We've discussed the topic of the differential diagnosis of anxiety states in dysautonomia in the past:http://www.medhelp.org/posts/Dysautonomia-Autonomic-Dysfunction/Psych-Eval/show/1209919http://www.medhelp.org/posts/Dysautonomia-Autonomic-Dysfunction/Mental-health-and-dysautonomia/show/1032741
In light of more recent discussions of anxiety, though, and a passage I happened to come across while reading one of my medical textbooks this week, I thought it would be a good topic to revisit.

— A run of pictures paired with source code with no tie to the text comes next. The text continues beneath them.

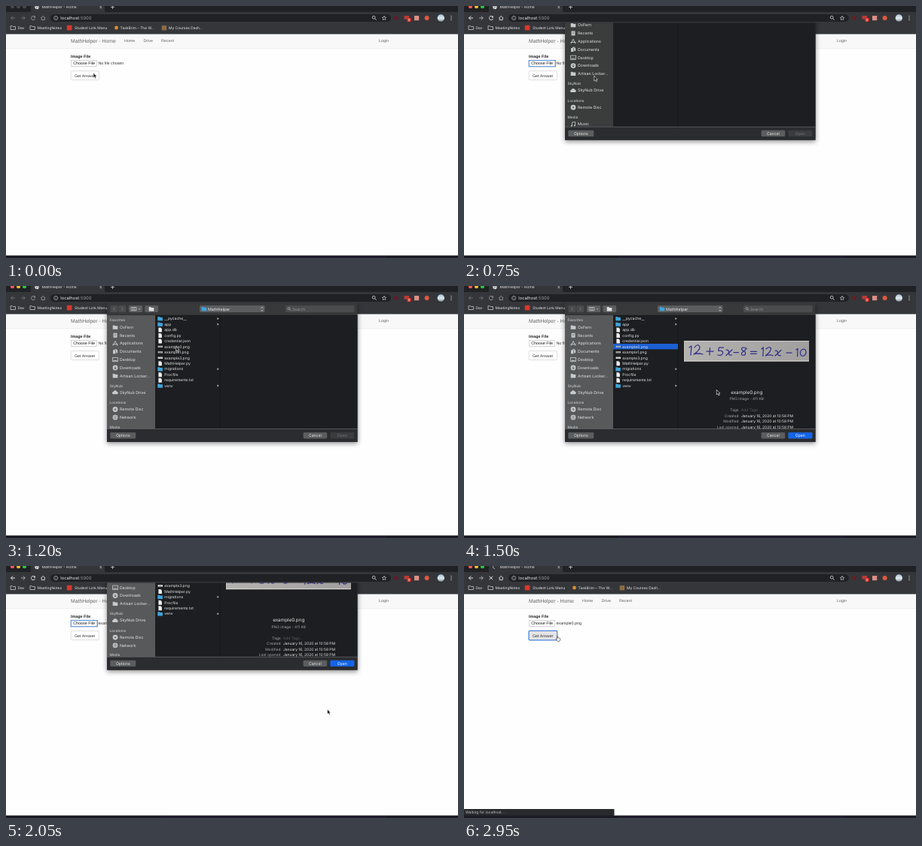
These frames come from a looping animation (600x336 px, 3000 ms). An HTML page:

```html
<!DOCTYPE html>
<html lang="en">
<head>
<meta charset="utf-8">
<title>MathHelper - Home</title>
<style>
html, body { margin: 0; width: 100%; height: 100%; overflow: hidden; background: #fefefe; }
svg { display: block; width: 600px; height: 336px; }
text { white-space: pre; text-rendering: geometricPrecision; }
.ui { font-family: Inter, Roboto, sans-serif; }
.web { font-family: "Liberation Sans", Arial, sans-serif; }
</style>
</head>
<body>
<svg id="stage" viewBox="0 0 600 336"></svg>
<script>
const LOOP = 3000, STEP = 50;

// Shape helpers; text is placed by its vertical centre.
const rect = (x, y, w, h, fill, more = "") =>
  `<rect x="${x}" y="${y}" width="${w}" height="${h}" fill="${fill}" ${more}/>`;
const dot = (x, y, r, fill, more = "") =>
  `<circle cx="${x}" cy="${y}" r="${r}" fill="${fill}" ${more}/>`;
const line = (d, color, width = 0.8, more = "") =>
  `<path d="${d}" fill="none" stroke="${color}" stroke-width="${width}" ${more}/>`;
const area = (d, fill, more = "") => `<path d="${d}" fill="${fill}" ${more}/>`;
const group = (id, body, more = "") => `<g id="${id}" ${more}>${body}</g>`;
const at = (x, y, body) => `<g transform="translate(${x} ${y})">${body}</g>`;
const text = (x, y, s, size, fill, cls = "ui", more = "") =>
  `<text class="${cls}" x="${x}" y="${y + size * 0.35}" font-size="${size}" fill="${fill}" ${more}>${s}</text>`;
const MID = 'text-anchor="middle"', END = 'text-anchor="end"', BOLD = 'font-weight="700"';

const folder = (x, y, fill) => at(x, y, area("M-3.3 -2.6h2.5l.8 .8h3.3v4.5h-6.6z", fill));
const hollowFolder = (x, y) =>
  at(x, y, line("M-3.2 -2.4h2.3l.8 .9h3.3v4h-6.4z", "#d0d2d4", 0.75));
const page = (x, y) => at(x, y, area("M-2.2 -3h3l1.5 1.5v4.5h-4.5z", "#f1f1f1") +
  line("M.8 -3v1.5h1.5", "#999", 0.4));

function browser() {
  const tabs = rect(0, 0, 600, 8.5, "#202124") +
    area("M31 8.5q2 0 2-2V0H131v6.5q0 2 2 2z", "#35363a") +
    rect(0, 8, 600, 29.5, "#35363a") +
    group("dimLights", [8.5, 16.5, 24.5].map(x => dot(x, 0.8, 2.5, "#45474a")).join("")) +
    group("lights", dot(8.5, 0.8, 2.5, "#ff5a50") + dot(16.5, 0.8, 2.5, "#f5bd2f") +
      dot(24.5, 0.8, 2.5, "#2cc940")) +
    group("globe", dot(41, 1.6, 2.7, "#e8eaed") +
      line("M39 0.5l2 1.2-1 2.2M42 -1l-.2 2 1.6 1", "#55585c", 0.7)) +
    group("spinner", line("M40.8 3.6A2.5 2.5 0 0 1 39 -.3", "#b9bec6", 0.9)) +
    text(47.5, 1.6, "MathHelper - Home", 4.95, "#dfe1e5") +
    line("M124.2 -.1l3.2 3.2m0-3.2l-3.2 3.2", "#d5d7da", 0.7) +
    line("M141.5 -1v5m-2.5-2.5h5", "#d5d7da", 0.75);

  const nav = group("back", line("M12 16H6.6m2.5-2.6L6.5 16l2.6 2.6", "#eceef0", 0.95)) +
    group("forward", line("M20 16h5.2m-2.5-2.6l2.6 2.6-2.6 2.6", "#eceef0", 0.95)) +
    group("reload", line("M38 14.3A2.6 2.6 0 1 0 38.6 16.7", "#eceef0", 0.9) +
      area("M38.9 13v2.5h-2.5z", "#eceef0")) +
    group("stop", line("M33.6 13.6l4.6 4.6m0-4.6l-4.6 4.6", "#eceef0", 0.95)) +
    group("house", line("M46.3 16l2.9-2.6 2.9 2.6M47.2 15.5v3.1h4v-3.1", "#eceef0", 0.85));

  const bar = rect(59, 11, 452, 10, "#202124", 'rx="5"') +
    dot(66.2, 16, 2.6, "none", 'stroke="#c4c7cb" stroke-width=".65"') +
    line("M66.2 15.7v1.7m0-3.1v.7", "#c4c7cb", 0.65) +
    text(72.3, 16, 'localhost<tspan fill="#9aa0a6">:5000</tspan>', 5.85, "#eceef0") +
    dot(488.2, 15.2, 1.9, "none", 'stroke="#d5d7da" stroke-width=".8"') +
    line("M489.6 16.6l2 2", "#d5d7da", 0.9) +
    at(502, 16, line("M0 -2.8L.8 -.9l2 .2L1.3 .6l.4 2L0 1.6l-1.7 1 .4-2L-2.8 -.7l2-.2z", "#d5d7da", 0.65)) +
    dot(518, 16, 2.5, "#6b1820") +
    rect(528.5, 13, 6.6, 4.5, "#b83a35") + rect(532.4, 16, 5.2, 5, "#e0352f", 'rx="1"') +
    text(535, 18.6, "6", 4, "#fff", "ui", MID) +
    rect(542, 13, 6.2, 6.2, "#dc8e87") + dot(558.6, 16, 3, "#e2573e") +
    dot(577.3, 16, 4.7, "url(#portrait)") +
    [13.6, 16, 18.4].map(y => dot(591, y, 0.7, "#dfe1e5")).join("");

  const mark = (x, s) => text(x, 29, s, 4.9, "#e4e6e9");
  const marks = hollowFolder(9.3, 29) + mark(15.5, "Dev") +
    hollowFolder(35.2, 29) + mark(41.6, "MeetingNotes") +
    rect(80.8, 25.7, 6.6, 6.6, "#d9372f") + mark(91, "Student Link Menu") +
    dot(146.5, 29, 2.4, "#d8922f") + mark(151.6, "TaskBrim – The W...") +
    rect(206.7, 26, 6.4, 6.4, "#8a6b45") + mark(216, "My Courses Dash...");

  return tabs + nav + bar + marks;
}

function site() {
  const web = (x, y, s, size = 5.35, fill = "#333", more = "") => text(x, y, s, size, fill, "web", more);
  return rect(0, 37.5, 600, 19, "#f8f8f8") + rect(0, 56.2, 600, 0.5, "#e0e0e0") +
    web(86, 46.5, "MathHelper - Home", 6.86, "#666") +
    web(157, 46.4, "Home", 5.35, "#666") + web(182.5, 46.4, "Drive", 5.35, "#666") +
    web(206, 46.4, "Recent", 5.35, "#666") + web(495, 46.4, "Login", 5.35, "#666") +
    web(86, 67.6, "Image File", 5.35, "#222", BOLD) +
    rect(86.3, 72.6, 34.2, 8, "#fff", 'stroke="#b9b9b9" stroke-width=".6"') +
    group("pickRing", rect(86.2, 72.5, 35.2, 8.3, "none", 'stroke="#5b93dd" stroke-width="1.1"')) +
    web(89.2, 76.6, "Choose File", 5.4, "#111") +
    group("noFile", web(122.4, 76.6, "No file chosen")) +
    group("gotFile", web(122.4, 76.6, "example0.png")) +
    rect(86.2, 86.6, 37.2, 12, "#fff", 'id="answer" rx="1.5" stroke="#c8c8c8" stroke-width=".6"') +
    group("answerRing", rect(86, 86.3, 37.8, 12.6, "none", 'rx="1.5" stroke="#4a86e0" stroke-width="1.2"')) +
    web(91, 92.7, "Get Answer", 5.3);
}

// Small grey sidebar glyphs drawn around the origin.
const glyphs = {
  folder: folder(0, 0, "#c9cacb"),
  recent: area("M-2.5 -3h5v6h-5z", "#c9cacb") + line("M-1.3 -1.2h2.6M-1.3 .4h2.6", "#555", 0.6),
  apps: line("M-3 3L0 -3L3 3M-3.6 1.2h7.2", "#c9cacb", 0.9),
  docs: area("M-3 -2h3.4v5h-3.4z", "#c9cacb") + area("M-.8 -3.2h2.3l1.6 1.5v3.7h-2v-4h-1.9z", "#c9cacb"),
  desk: rect(-3.4, -2.6, 6.8, 5.2, "none", 'stroke="#c9cacb" stroke-width=".8"') + rect(-2.6, 0.7, 5.2, 1, "#c9cacb"),
  down: dot(0, 0, 3.4, "#c9cacb") + line("M0 -2v3.6m-1.5-1.5L0 1.7l1.5-1.6", "#444", 0.8),
  cloud: area("M-2.3 2.3a1.6 1.6 0 0 1-.2-3.2a2.5 2.5 0 0 1 4.7-.3a1.8 1.8 0 0 1 .3 3.5z", "#c9cacb"),
  disc: dot(0, 0, 3.4, "#c9cacb") + dot(0, 0, 1.2, "#555") + dot(0, 0, 0.5, "#ddd"),
  net: dot(0, 0, 3.4, "#c9cacb") + line("M-2.6 -1h5.2M-2.6 1h5.2M0 -3v6", "#666", 0.5),
  music: line("M-1.5 2V-2.4L2.6 -3.2V1.3", "#c9cacb", 0.8) + dot(-2.2, 2.2, 1, "#c9cacb") + dot(1.9, 1.5, 1, "#c9cacb")
};

function sidebar() {
  const head = (y, s) => text(137.5, y, s, 4.7, "#c6c6c6", "ui", 'font-weight="500"');
  const item = (y, icon, s) => at(145, y, glyphs[icon]) + text(151, y, s, 5.3, "#e4e4e4");
  const favorites = [["folder", "OxFern"], ["recent", "Recents"], ["apps", "Applications"],
    ["docs", "Documents"], ["desk", "Desktop"], ["down", "Downloads"], ["folder", "Artisan Locker..."]];
  return rect(134, 39, 64, 151.5, "#3b3d3d", 'id="side"') + head(45.7, "Favorites") +
    favorites.map(([icon, s], i) => item(55 + i * 10.78, icon, s)).join("") +
    head(133, "SkyNub") + item(142, "cloud", "SkyNub Drive") +
    head(155.3, "Locations") + item(164.5, "disc", "Remote Disc") +
    group("sideEarly", head(177.8, "Media") + item(187, "music", "Music")) +
    group("sideLate", item(175.2, "net", "Network") + head(188.2, "Media"));
}

function fileList() {
  const names = ["__pycache__/", "app/", "app.db", "config.py", "credential.json", "example0.png",
    "example1.png", "example3.png", "MathHelper.py", "migrations/", "Procfile", "requirements.txt", "venv/"];
  const row = (s, i) => {
    const y = 43.6 + i * 7.46, dir = s.endsWith("/");
    const icon = dir ? folder(204.6, y, "#3fa5dd")
      : s.endsWith(".png") ? rect(201.6, y - 1.2, 6.4, 2.3, i === 7 ? "#eee" : "#b5b5b3") + rect(202.8, y - 0.2, 4, 0.5, "#666")
      : page(204.6, y);
    return icon + text(210.3, y, s.replace("/", ""), 5, "#e6e6e6") +
      (dir ? area(`M280.3 ${y - 1.5}l2.8 1.5-2.8 1.5z`, "#a0a0a0") : "");
  };
  return group("picked", rect(198, 77, 86, 7.4, "#1b5fd3")) + names.map(row).join("");
}

function preview() {
  const ink = "M299 82l3-2-1 12M306 82q4-6 7-1q0 5-8 10q5-2 12 0" +
    "M322 87.2h9M326.5 82.5l-.5 9.5" +
    "M344.5 82h-6l-.8 4.5q6-1.2 6 2.7q-1 4.5-6.8 2.8" +
    "M348 85q4 0 3.5 4t4 3M356 85l-8 7.5M358 88.6h6.5" +
    "M375 83.4q-5-3-6.6 0q0 2 4.6 4.6q2 3.5-2 4.5q-4-.5-2-3.8q4-2.4 6-5.3" +
    "M380.5 87.3h8M380.3 90.4h8" +
    "M395 84l2.4-2-.6 11.5M401 84q4-4 6.4-1q.5 4-7 9.8q5-2 9.6 0" +
    "M413 86q4 0 3.5 3.6t4 3M421 85.5l-8 7.5M428 89h7" +
    "M441 85l2-1.6-.4 10.4M451 84q-5 1-4.6 6q1 4.5 5 3q4-3.5 2-7.5q-1-2-3.6-1";
  const facts = ["Created", "Modified", "Last opened"];
  return rect(292, 73, 166, 27.5, "url(#paper)") + rect(292, 73, 166, 0.9, "#d6d6d2") +
    rect(292, 99.3, 166, 1.2, "#d0d0cc") + rect(292, 73, 0.8, 27.5, "#c8c8c4") +
    line(ink, "#30318a", 1.25, 'stroke-linecap="round" stroke-linejoin="round"') +
    text(375.2, 141.6, "example0.png", 6.3, "#e4e4e4", "ui", MID) +
    text(375.2, 150.4, "PNG image - 411 KB", 4.85, "#a6a6a8", "ui", MID) +
    text(364.5, 165.5, "Tags", 4.9, "#a6a6a8", "ui", END) + text(368, 165.5, "Add Tags...", 4.9, "#5c5c60") +
    facts.map((s, i) => text(364.5, 173 + i * 7.4, s, 4.9, "#a6a6a8", "ui", END) +
      text(368, 173 + i * 7.4, "January 16, 2020 at 10:58 PM", 4.95, "#e4e4e4")).join("");
}

function dialog() {
  const key = (x, y, w, h, fill = "#5c5d5f") => rect(x, y, w, h, fill, 'rx="1.4"');
  const label = (x, s, fill = "#ececec") => text(x, 199.3, s, 5.1, fill, "ui", MID);
  const tools = key(138.5, 26, 10, 9, "#4a4b4d") + key(149.3, 26, 10, 9, "#4a4b4d") +
    line("M144.4 28.6l-1.8 1.9 1.8 1.9M153.6 28.6l1.8 1.9-1.8 1.9", "#85868a", 0.75) +
    key(163, 26, 18.2, 9) + key(184.3, 26, 17.8, 9) +
    line("M166.2 28.5h6.8v4.2h-6.8zM168.5 28.5v4.2M170.7 28.5v4.2M176 30l1.2 1.2 1.2-1.2", "#e2e2e2", 0.6) +
    folder(193, 30.7, "#e2e2e2") +
    key(257, 26, 86.5, 9) + folder(263, 30.6, "#3fa5dd") + text(268, 30.7, "MathHelper", 5.3, "#ececec") +
    line("M338.5 29.6l1.4-1.5 1.4 1.5M338.5 31.8l1.4 1.5 1.4-1.5", "#ececec", 0.7) +
    key(371, 26, 91.5, 9, "#4b4c4e") + dot(375.5, 30.1, 1.5, "none", 'stroke="#c4c4c4" stroke-width=".6"') +
    line("M376.6 31.2l1.5 1.5", "#c4c4c4", 0.7) + text(380, 30.7, "Search", 5.2, "#96979a");
  return rect(134, 22.5, 332.5, 185.5, "#323335", 'id="sheetBack"') +
    group("tools", tools) + rect(198, 39, 268.5, 151.5, "#1d1e21") +
    rect(134, 38.8, 332.5, 0.5, "#121314") + sidebar() +
    rect(283.8, 39.3, 0.7, 151, "#111214") +
    group("files", fileList()) + group("preview", preview()) +
    rect(134, 190.7, 332.5, 17.3, "#2b2c2f") + rect(134, 190.2, 332.5, 0.7, "#66686a") +
    key(138.3, 195.2, 34, 8.2) + label(155.3, "Options") +
    key(394.6, 195.2, 31.6, 8.2) + label(410.4, "Cancel") +
    key(430.4, 195.2, 32, 8.2, "#3b3c3f") + label(446.3, "Open", "#77787b") +
    group("openOn", key(430.4, 195.2, 32, 8.2, "#1464e8") + label(446.3, "Open", "#fff"));
}

document.getElementById("stage").innerHTML = `
  <defs>
    <linearGradient id="paper"><stop stop-color="#b5b3b0"/><stop offset="1" stop-color="#a19f9e"/></linearGradient>
    <linearGradient id="portrait" x2="0" y2="1"><stop stop-color="#a9c6df"/><stop offset=".55" stop-color="#dfe7ed"/><stop offset="1" stop-color="#8797a5"/></linearGradient>
    <clipPath id="below"><rect x="100" y="22.5" width="400" height="230"/></clipPath>
  </defs>` +
  rect(0, 0, 600, 336, "#fefefe") + site() + browser() +
  group("status", rect(-2, 324, 201.5, 9, "#292a2d", 'rx="1"') +
    text(2, 328.5, "Waiting for localhost...", 4.95, "#c3c6ca")) +
  rect(0, 332.6, 600, 3.4, "#1a1a24") + rect(205, 334, 300, 2, "#211c30") +
  group("sheetClip", group("sheet", dialog(), 'style="filter:drop-shadow(0 2px 3px rgba(0,0,0,.45))"'),
    'clip-path="url(#below)"') +
  group("cursor",
    group("arrow", area("M0 0V6.5L1.5 5.2L2.6 7.6L3.8 7L2.7 4.8H4.6z", "#111", 'stroke="#fff" stroke-width=".6"')) +
    group("hand", area("M-.2 .2q.6-.6 1.1 0l.3 2q2.4-.2 2.9 1.2q.1 2-1 3.3H.6L-1.7 3.9q.4-.8 1.5-.1z", "#fff", 'stroke="#222" stroke-width=".6"')));

// Visible spans in ms.
const shows = {
  lights: [[400, LOOP]], dimLights: [[0, 400]],
  pickRing: [[400, 800], [2050, 2850]],
  noFile: [[0, 2050]], gotFile: [[2050, LOOP]],
  sheetClip: [[650, 2150]], files: [[1000, 2150]],
  sideEarly: [[0, 1000]], sideLate: [[1000, LOOP]],
  picked: [[1350, 2150]], preview: [[1450, 2150]], openOn: [[1350, 2150]],
  answerRing: [[2850, LOOP]], status: [[2900, LOOP]],
  spinner: [[2900, LOOP]], stop: [[2900, LOOP]],
  globe: [[0, 2900]], reload: [[0, 2900]],
  arrow: [[0, 2800]], hand: [[2800, LOOP]]
};

// Pointer tip: time, x, y.
const path = [[0, 116, 89.3], [100, 116, 89.3], [350, 109, 78.2], [550, 109, 78.2], [600, 112, 79],
  [850, 205.7, 101], [1150, 225.6, 80.3], [1350, 225.6, 80.3], [1650, 445, 196.5], [1750, 447, 197],
  [2000, 447, 197], [2250, 250, 140], [2500, 120, 99], [2600, 120, 98.5], [2800, 123.6, 93.6], [LOOP, 123.6, 93.6]];

const node = id => document.getElementById(id);
const inside = (t, spans) => spans.some(([a, b]) => t >= a && t < b);
const ease = (t, a, b) => { const u = Math.min(1, Math.max(0, (t - a) / (b - a))); return u * u * (3 - 2 * u); };

function render(t) {
  for (const id in shows) node(id).style.display = inside(t, shows[id]) ? "" : "none";
  const front = inside(t, [[400, 1000], [2050, LOOP]]);
  for (const id of ["back", "reload", "house"]) node(id).style.opacity = front ? 1 : 0.55;
  node("back").style.opacity = front ? 1 : 0.3;
  node("forward").style.opacity = front ? 0.65 : 0.3;

  const ready = t >= 1000;
  node("tools").style.opacity = ready ? 1 : 0.4;
  node("side").setAttribute("fill", ready ? "#58595a" : "#3b3d3d");
  node("sheetBack").setAttribute("fill", ready ? "#38393b" : "#303133");
  const open = ease(t, 600, 800) - ease(t, 1980, 2150);
  node("sheet").setAttribute("transform", `translate(0 ${(open - 1) * 188})`);
  node("answer").setAttribute("fill", t >= 2700 ? "#e4e4e4" : "#fff");

  const i = path.findIndex((p, k) => k && t <= p[0]);
  const [a, x0, y0] = path[i - 1], [b, x1, y1] = path[i], u = ease(t, a, b);
  node("cursor").setAttribute("transform", `translate(${x0 + (x1 - x0) * u} ${y0 + (y1 - y0) * u})`);
}

function tick() {
  render(Math.floor(performance.now() % LOOP / STEP) * STEP);
  requestAnimationFrame(tick);
}
tick();
</script>
</body>
</html>
```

Here's the passage to which I'm referring, from _Stress,_Catecholamines,_and_Cardiovascular_Disease_ by Dr. David S. Goldstein (New York: Oxford UP 1995, pp. 40-41):
"Neurochemical activation alone does not itself produce distress (Cameron et al., 1990). The experience of distress requires both physiological arousal and appropriate cognitions by the organism (Schachter and Singer, 1962). Although several emotions include distressing elements (e.g., fear, anxiety, panic, guilt), other emotions do not (e.g., libido, joy), yet adrenomedullary activation accompanies even positive emotional experiences (Frankenhaeuser, 1975). According to the present concept, adrenomedullary activation does not imply the experience of distress, because such an experience requires appropriate cognitions and because sympathetic activation can accompany even nondistressing emotions . . . "
I'm not sure how much of that makes sense to a layperson outside of the context of having some background in this field. Unfortunately sometimes it's hard for me to step outside of myself and imagine how these things read to a person who *doesn't* sit around reading textbooks on catecholamines "for funsies." :-p I think the take-home lesson from this, similar to the linked journal articles in the threads I referred to above, is that the physiological symptoms in dysautonomia which are one and the same with many of the physiological symptoms of anxiety states are not an indication that a person with dysautonomia is experiencing anxiety, per se. This is the real nugget of gold up there, and it bears repeating: "sympathetic activation can accompany even nondistressing emotions." When I turned this over and over in my head, a new dimension of this understanding regarding the difference between the symptoms of an overactive sympathetic nervous system and true anxiety finally began to take shape. The MIND may or may not interpret these symptoms as indicative of something worthy of distress, depending on context. The same cluster of symptoms (racing heart, flushed face, tremulousness from adrenaline, etc.) can be interpreted with negative emotion in one context (such as a panic attack or if it happens in response to something scary that startles you) while being interpreted with positive emotion in a different context (such as if it occurs in response to opening your door and finding Publisher's Clearinghouse at it with a giant check in your name or, as put benignly in the quote, "libido").
The thing for me is, there's no burglar breaking down my door, but neither is there Publisher's Clearinghouse ringing my doorbell. Most days, I'd prefer to live life on a bit of an even keel without sudden unprovoked onsets of those symptoms coming and going throughout the day. What some doctors may fail to realize (or fully think about) is that the physiological changes that accompany these adrenomedullary and pituitary-adrenocortical activations include a sort of heightened sensitivity and hyperreactivity that can be rather ... unpleasant ... for those of us cycling through it throughout the day. My hope is that armed with the research of experts like Goldstein, we can help our docs reach an understanding of what it is like to live inside our bodies, and help them better to treat us toward the end of an optimal quality of life.